With his catering license, Houck said he could begin to sell alcohol at any events hosted in Perryville after sales begin Dec. 5, and that goes for any caterer with a state license.
The historic properties in the city could be perfect locations for tasting rooms for Wilderness Trail or other distilleries, little cafés, craft brewers or even a package store, Houck said.
“I think when people talk about package stores, they have to keep in mind that it doesn’t necessarily mean a Liquor Barn. It could be just like a little wine shop. One of the distilleries could put a tasting room in to sell some of their own wares,” he said. “It could bring a different flavor to it if people thought outside the box.”

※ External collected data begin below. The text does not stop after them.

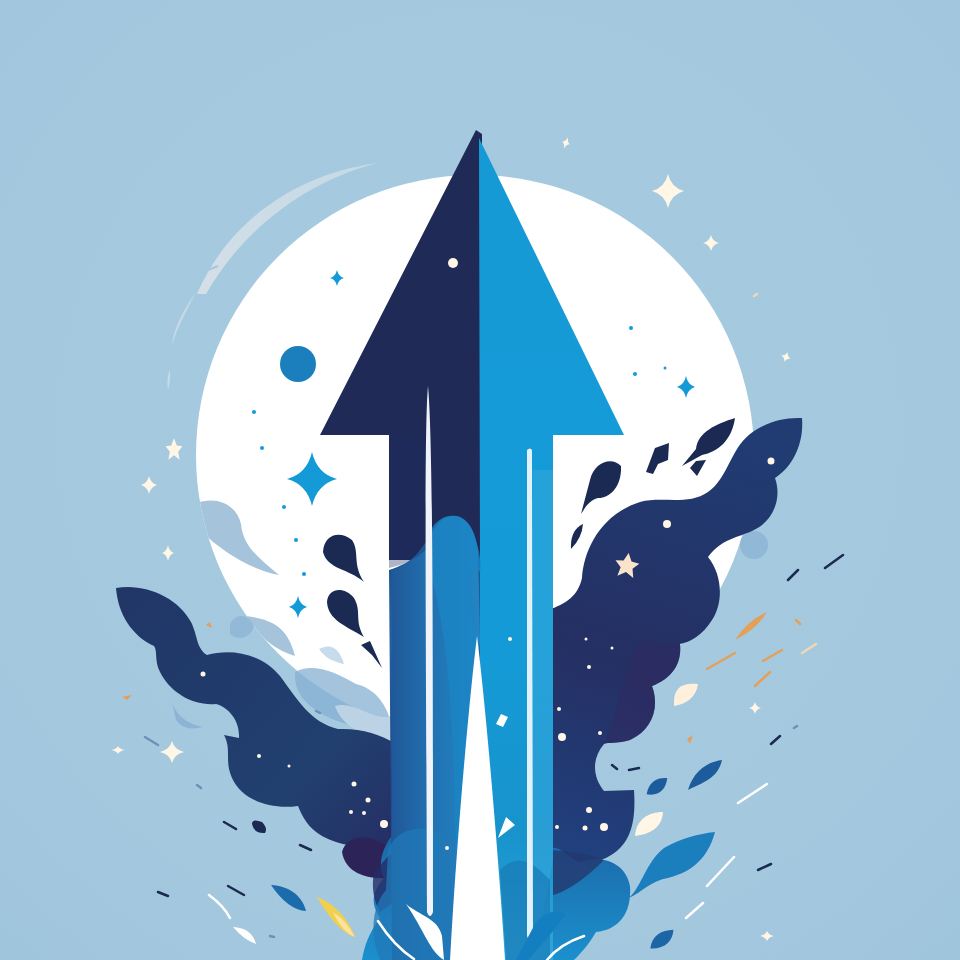
<!DOCTYPE html>
<html lang="en">
<head>
<meta charset="utf-8">
<title>Rising arrow</title>
<style>
:root{--sky:#a4c8de;--navy:#1f2a57;--cloud:#223a70;--ink:#1a2a52;--blue:#149bd7;--mid:#1b7fbd;--haze:#a5c3da;--mist:#86afd2;--white:#fff;--cream:#fff6e6;--orange:#e2a05a;--gold:#f2cf4c}
html,body{margin:0;width:960px;height:960px;overflow:hidden;background:var(--sky)}
svg{display:block}
.navy{fill:var(--navy)}.cloud{fill:var(--cloud)}.ink{fill:var(--ink)}.blue{fill:var(--blue)}.mid{fill:var(--mid)}
.haze{fill:var(--haze)}.mist{fill:var(--mist)}.white{fill:var(--white)}.cream{fill:var(--cream)}.orange{fill:var(--orange)}
.streak{fill:none;stroke-linecap:round;stroke-width:2.5}
.s-white{stroke:var(--white)}.s-ink{stroke:var(--ink)}.s-orange{stroke:var(--orange)}
</style>
</head>
<body>
<svg width="960" height="960" viewBox="0 0 960 960" role="img" aria-label="A two-tone blue arrow launching upwards in front of a white moon, with dark clouds, stars and sparks">
<defs>
<radialGradient id="sky-glow" cx=".5" cy=".45" r=".75"><stop offset="0" stop-color="#a6cae0"/><stop offset=".7" stop-color="#a4c8de"/><stop offset="1" stop-color="#9fc5dd"/></radialGradient>
<linearGradient id="left-shaft" x1="0" y1="500" x2="0" y2="960" gradientUnits="userSpaceOnUse"><stop offset="0" stop-color="#1f4a88"/><stop offset=".3" stop-color="#21609f"/><stop offset=".65" stop-color="#204a8c"/><stop offset="1" stop-color="#1b70ae"/></linearGradient>
<linearGradient id="right-half" x1="0" y1="130" x2="0" y2="960" gradientUnits="userSpaceOnUse"><stop offset="0" stop-color="#169ad6"/><stop offset=".62" stop-color="#149bd7"/><stop offset=".85" stop-color="#1893cc"/><stop offset="1" stop-color="#30a6d8"/></linearGradient>
<linearGradient id="plume" x1="390" y1="0" x2="480" y2="0" gradientUnits="userSpaceOnUse"><stop offset="0" stop-color="#205797"/><stop offset=".5" stop-color="#2173b3"/><stop offset="1" stop-color="#2186c4"/></linearGradient>
<linearGradient id="cloud-right" x1="720" y1="440" x2="580" y2="860" gradientUnits="userSpaceOnUse"><stop offset="0" stop-color="#203c72"/><stop offset=".55" stop-color="#252f63"/><stop offset="1" stop-color="#20417f"/></linearGradient>
<linearGradient id="cloud-left" x1="120" y1="590" x2="390" y2="850" gradientUnits="userSpaceOnUse"><stop offset="0" stop-color="#203667"/><stop offset=".7" stop-color="#21406f"/><stop offset="1" stop-color="#252e66"/></linearGradient>
<linearGradient id="blast" x1="0" y1="820" x2="0" y2="960" gradientUnits="userSpaceOnUse"><stop offset="0" stop-color="#1d62a2"/><stop offset="1" stop-color="#1b90cd"/></linearGradient>
<linearGradient id="arc-fade" x1="200" y1="300" x2="380" y2="160" gradientUnits="userSpaceOnUse"><stop offset="0" stop-color="#d5dfe8"/><stop offset="1" stop-color="#c3d9e6"/></linearGradient>
<path id="star" d="M0-10Q2-2 10 0Q2 2 0 10Q-2 2-10 0Q-2-2 0-10Z"/>
<path id="star-five" d="M0-12L4-4L12-3L6 3L8 12L0 7L-8 12L-6 3L-12-3L-4-4Z"/>
<path id="leaf" d="M-20 8C-14-8 2-12 20-10C16 4 2 12-20 8Z"/>
<clipPath id="moon-clip"><ellipse cx="475" cy="455" rx="279" ry="280"/></clipPath>
</defs>

<rect id="sky" width="960" height="960" fill="url(#sky-glow)"/>

<g id="orbit-arcs">
<path d="M197 294C226 226 292 174 378 163C310 180 245 226 206 294Z" fill="url(#arc-fade)"/>
<path d="M196 292C182 312 173 330 172 346C176 330 184 316 196 292ZM170 370Q166 378 168 390Q171 380 170 370Z" fill="#c6d9e6"/>
<path d="M203 272L218 266" stroke="#a4c8de" stroke-width="2"/>
</g>

<ellipse id="moon" class="white" cx="475" cy="455" rx="279" ry="280"/>

<g id="mist">
<g clip-path="url(#moon-clip)">
<path class="haze" d="M190 506C212 494 236 502 241 524C243 548 262 560 279 575C252 570 222 552 200 530Z"/>
<path class="haze" d="M246 616C276 620 288 630 295 656C270 648 258 634 246 616Z"/>
<path fill="#c6dbeb" d="M319 649C332 642 340 650 344 664C334 662 325 658 319 649Z"/>
</g>
<path class="mist" opacity=".75" d="M295 672C312 662 336 672 356 684C374 688 388 704 392 728C360 730 326 722 306 702Q294 690 295 672Z"/>
<path fill="#bcd3e6" d="M335 706C354 700 374 722 391 716V742C362 736 342 726 335 706Z"/>
<path class="mist" opacity=".6" d="M230 624C236 612 250 614 254 626C250 640 236 640 230 634Z"/>
<circle class="mist" opacity=".65" cx="754" cy="545" r="14"/>
<path class="mist" opacity=".8" d="M172 702Q178 722 203 727Q184 732 176 720Z"/>
</g>

<g id="left-cloud">
<path fill="url(#cloud-left)" d="M116 588C146 583 178 598 191 622C198 636 196 648 207 655C232 648 262 654 280 676C298 700 310 722 338 729C360 728 380 734 396 744V850C370 850 340 846 322 836C308 828 302 816 298 806C270 810 242 800 232 778C224 760 232 750 224 735L239 738C240 722 230 708 216 704C192 706 170 692 160 672C154 660 158 652 154 646C132 636 118 614 116 588Z"/>
<path fill="#2c2459" d="M342 852C346 836 366 834 380 842L396 850V878C372 880 346 876 342 852Z"/>
</g>

<g id="right-cloud">
<path fill="url(#cloud-right)" d="M802 418C804 442 794 466 775 478C782 498 774 520 754 530C738 538 722 538 708 557C722 574 724 602 712 620C702 636 690 642 680 644C682 664 672 678 652 686C660 708 652 730 630 740C618 744 608 742 604 744C592 758 592 776 604 791L634 790C636 820 632 846 606 858C588 866 566 866 548 860V610C566 604 578 596 582 578C584 548 602 514 640 502C662 496 688 506 708 492C728 478 730 450 750 434C766 422 784 417 802 418Z"/>
<path fill="#302a62" opacity=".55" d="M640 640C660 648 672 640 680 644C682 664 672 678 652 686C660 708 652 730 630 740Q612 744 604 742C616 720 622 680 640 640Z"/>
</g>

<g id="blast-clouds" fill="url(#blast)">
<path d="M396 830C380 850 378 866 384 878C368 896 374 908 380 918C368 934 364 948 362 960H456V830Z"/>
<path d="M546 850C560 842 566 858 580 862C604 854 626 864 630 886C632 914 618 930 596 932C588 946 578 956 574 960H520Z"/>
<path fill="#252b66" opacity=".8" d="M374 872L394 850V902L380 912Q370 894 374 872Z"/>
<path fill="#24386f" opacity=".8" d="M548 850Q578 850 604 860Q574 890 550 896Z"/>
</g>

<g id="arrow">
<path class="navy" d="M476 130L320 435H389V560H482V134Z"/>
<path fill="url(#right-half)" d="M479 138L624 435H553V960H470V560H480Z"/>
<path fill="url(#left-shaft)" d="M389 570C410 564 430 548 436 530L480 560V960H392Z"/>
<path fill="url(#plume)" d="M392 570C424 560 428 530 444 518C462 510 474 524 478 550L480 640L450 960H392Z"/>
<path fill="#1b86c6" d="M432 528C444 510 466 512 474 534C480 552 482 566 480 572C464 552 470 610 476 640L456 860C454 760 452 650 432 580Z" opacity=".75"/>
<path fill="#35a8dc" opacity=".55" d="M533 470H553V860Q546 900 533 960Z"/>
<path fill="#1b2d60" opacity=".35" d="M389 435H426V550Q410 564 389 568Z"/>
<path fill="#2079b7" d="M388 850C398 826 424 824 446 836L458 960H380C368 930 374 904 386 890Z" opacity=".75"/>
<path fill="#1676b2" opacity=".6" d="M500 870C520 850 536 866 550 880V960H506Z"/>
<path class="white" d="M477 636C468 710 456 850 450 960H505C498 850 486 710 477 636Z"/>
<path fill="#f0f4fa" d="M428 386C424 430 426 620 427 912Q430 920 433 912C433 640 433 440 428 386Z"/>
<path fill="#e2f2fb" d="M527 450Q530 447 532 450L533 936Q530 944 527 936Z"/>
<circle class="cream" cx="453" cy="263" r="5"/>
</g>

<g id="launch-splash">
<path class="white" d="M406 904C420 916 438 918 442 936L444 960C430 952 424 930 406 904ZM498 838L506 817L515 825ZM496 724L501 714L508 717L503 727Z"/>
<path class="streak s-white" d="M378 921Q394 946 414 959M584 936Q560 944 547 960"/>
<path fill="#147fc0" d="M536 922Q552 906 566 914Q550 936 528 960H516Z"/>
</g>

<g id="droplets" class="ink">
<path d="M323 552C324 534 340 530 352 540C360 552 352 564 364 582C348 568 328 570 323 552Z"/>
<path d="M327 602C328 588 344 586 354 598C362 612 354 620 364 637C346 626 328 620 327 602Z"/>
<path d="M361 645L370 641L382 668L372 655Z"/>
<path d="M590 480C594 462 612 456 621 466C622 484 612 498 598 498C590 500 586 506 581 514Z"/>
<path d="M646 472L655 448L669 443L668 460L658 464L653 474Z"/>
<path d="M682 466L696 449C698 432 716 424 735 418C732 440 718 452 702 455Z"/>
<path d="M690 468L696 461L706 460L697 476ZM571 549Q570 530 583 524Q582 538 571 549Z"/>
</g>

<g id="moon-marks" class="blue">
<ellipse class="mid" cx="298" cy="364" rx="18" ry="18"/>
<use href="#star" transform="translate(312 479) scale(2.5 2.7)"/>
<use href="#star" transform="translate(337 278) scale(.7 .8)"/>
<use href="#star" transform="translate(298 607) scale(.9 1.1)"/>
<use href="#star" transform="translate(686 387) scale(.9 1.1)"/>
<circle cx="254" cy="412" r="2"/><circle cx="262" cy="448" r="2"/><circle cx="284" cy="507" r="2"/><circle cx="296" cy="540" r="2"/><circle cx="304" cy="574" r="2"/><circle cx="631" cy="328" r="2"/><circle cx="635" cy="374" r="2"/><circle cx="665" cy="368" r="1.5"/>
</g>

<g id="sky-stars" class="cream">
<use href="#star" transform="translate(668 191) scale(1.6 1.7)"/>
<use href="#star" transform="translate(711 243) scale(.8)"/>
<use href="#star" transform="translate(566 143) rotate(20) scale(.4 .6)"/>
<use href="#star" transform="translate(786 357) rotate(20) scale(.5)"/>
<use href="#star-five" transform="translate(174 449) scale(.7 .9)"/>
<use href="#star" transform="translate(149 485) scale(.8 .9)"/>
<use href="#star" transform="translate(168 553) scale(.6 .8)"/>
<use href="#star" transform="translate(172 752) scale(1.2 1.1)"/>
<use href="#star" transform="translate(118 750) scale(.7 .4)"/>
<use href="#star" transform="translate(755 708) scale(.6)"/>
<use href="#star" transform="translate(767 936) scale(.7 .5)"/>
<use href="#star-five" fill="#fbe3cb" transform="translate(627 565) rotate(8)"/>
</g>

<g id="cloud-dots" class="cream">
<circle cx="667" cy="524" r="4"/><circle cx="771" cy="461" r="3.5"/><circle cx="562" cy="737" r="4"/><circle cx="559" cy="709" r="2"/><circle cx="600" cy="733" r="2"/><circle cx="589" cy="810" r="3"/><circle cx="585" cy="828" r="2.5"/><circle cx="604" cy="827" r="4"/><circle cx="557" cy="827" r="2"/><circle cx="586" cy="639" r="1.5"/><circle cx="612" cy="648" r="1.5"/><circle cx="589" cy="667" r="2"/><circle cx="203" cy="674" r="2.5"/><circle cx="259" cy="756" r="2"/><circle cx="289" cy="766" r="1.5"/><circle cx="354" cy="784" r="2.5"/><circle cx="368" cy="800" r="2.5"/><circle cx="351" cy="812" r="2"/><circle cx="364" cy="813" r="2"/><circle cx="384" cy="824" r="4"/><circle cx="510" cy="639" r="2"/><circle cx="447" cy="848" r="2"/>
</g>

<g id="debris">
<path class="mid" d="M629 898C642 886 646 862 664 848C682 838 698 834 715 832C708 858 692 872 668 878C652 880 642 892 629 898Z"/>
<path fill="#1d5c9c" d="M688 790C694 770 708 762 722 760C718 778 704 782 688 790Z"/>
<use href="#leaf" fill="#1d5c9c" transform="translate(657 787) rotate(-5) scale(.55 .8)"/>
<use href="#leaf" fill="#1c66a6" transform="translate(662 940) rotate(-10) scale(.65 .8)"/>
<path fill="#1c6cab" d="M271 885C290 886 302 896 306 911Q288 910 271 885Z"/>
<path class="ink" d="M252 824Q252 818 262 822Q268 828 265 833Q254 834 252 824Z"/>
<path class="cream" d="M635 836C636 820 648 812 663 812C662 828 650 834 635 836Z"/>
<path fill="#fff0dd" d="M674 702C674 688 682 682 698 684C696 698 686 704 674 706Z"/>
<path fill="#f2cf4c" d="M317 897C336 904 350 922 355 937C342 934 328 916 317 897Z"/>
<path fill="#f8e3a0" d="M333 912Q346 920 355 937Q342 932 333 912Z"/>
<path class="white" d="M233 927Q252 928 256 944Q244 940 233 927Z"/>
<path class="orange" d="M735 640Q748 620 767 612Q756 630 735 640ZM687 739L693 735L690 744ZM206 625L212 628L210 622ZM122 697L132 695L127 700Z"/>
<path class="streak s-orange" d="M707 669L735 653M763 661L782 650M755 686L770 672M796 620L800 624"/>
<path class="streak" stroke="#f3d6b4" d="M802 653L816 644M754 296L757 294"/>
<path class="streak s-white" d="M738 803L767 784M707 886L734 857M686 918L703 903M209 895Q224 906 230 918"/>
<path class="streak s-ink" stroke-width="2" d="M788 580L798 570M825 568L843 555M771 744L780 736M758 870L771 864M224 822L236 829M228 886L244 895M158 892L168 896M300 845L311 850M629 770L639 768M612 765L617 769"/>
<path class="streak" stroke="#6c93b5" d="M145 737L158 745M197 785L201 788M794 728L797 726M316 711L320 713M270 936L274 937"/>
</g>
</svg>
</body>
</html>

Houck said he’s optimistic about what alcohol sales could bring to Perryville. Under state law, bed and breakfasts can obtain a special license to sell alcohol by the drink. While there are some AirBNB locations in town, there are no bed and breakfasts and really nowhere for more than a few of the city’s visitors to stay, he said. One potential bed and breakfast could be the Elmwood Inn building, which is currently for sale and spent time as both a restaurant and a bed and breakfast in the past.
“When you think about when people are coming to town, one of the things we’ve looked at is that Perryville’s a day trip,” he said. With nearby wedding venues, the Perryville Battlefield and Camp Horsin’ Around, just to name a few local spots, Houck said the need is there.
“If you want to go to the Battlefield and spend the day, or you’re really into the Civil War and want to spend the weekend in Perryville, then you have to drive back to Danville to eat and spend the night. Or to Lebanon. Hopefully this opens up the potential that there’d be a place for them to stay in Perryville, eat in Perryville, walk around Baril Park,” Houck said. “Those additional days generate more tourists, because they’ll talk about their visit more.”
The potential for growth, he said, could reach beyond just stores that sell alcohol, to other stores, such as craft stores or stores selling local wares. Another possibility would be putting an independent grocery store in somewhere.
“It just opens up a whole different set of possibilities and potential for different things to come into Perryville. I don’t think it’s going to cause a massive influx of people from California, but there’s a lot of great history there that we can draw on, a lot of great possibilities that we can draw on and it’s really untapped at this point,” Houck said.
“It’s only limited by how much somebody can imagine it could be like. That’s the only limitation. If you can’t dream it and you can’t imagine what it could be, then it probably won’t. But if you can step back and look at it for the raw space that it is, then there’s unlimited potential.”
It will likely be summer 2017 before the restaurant opens.
Follow Kendra Peek on Twitter, @knpeek.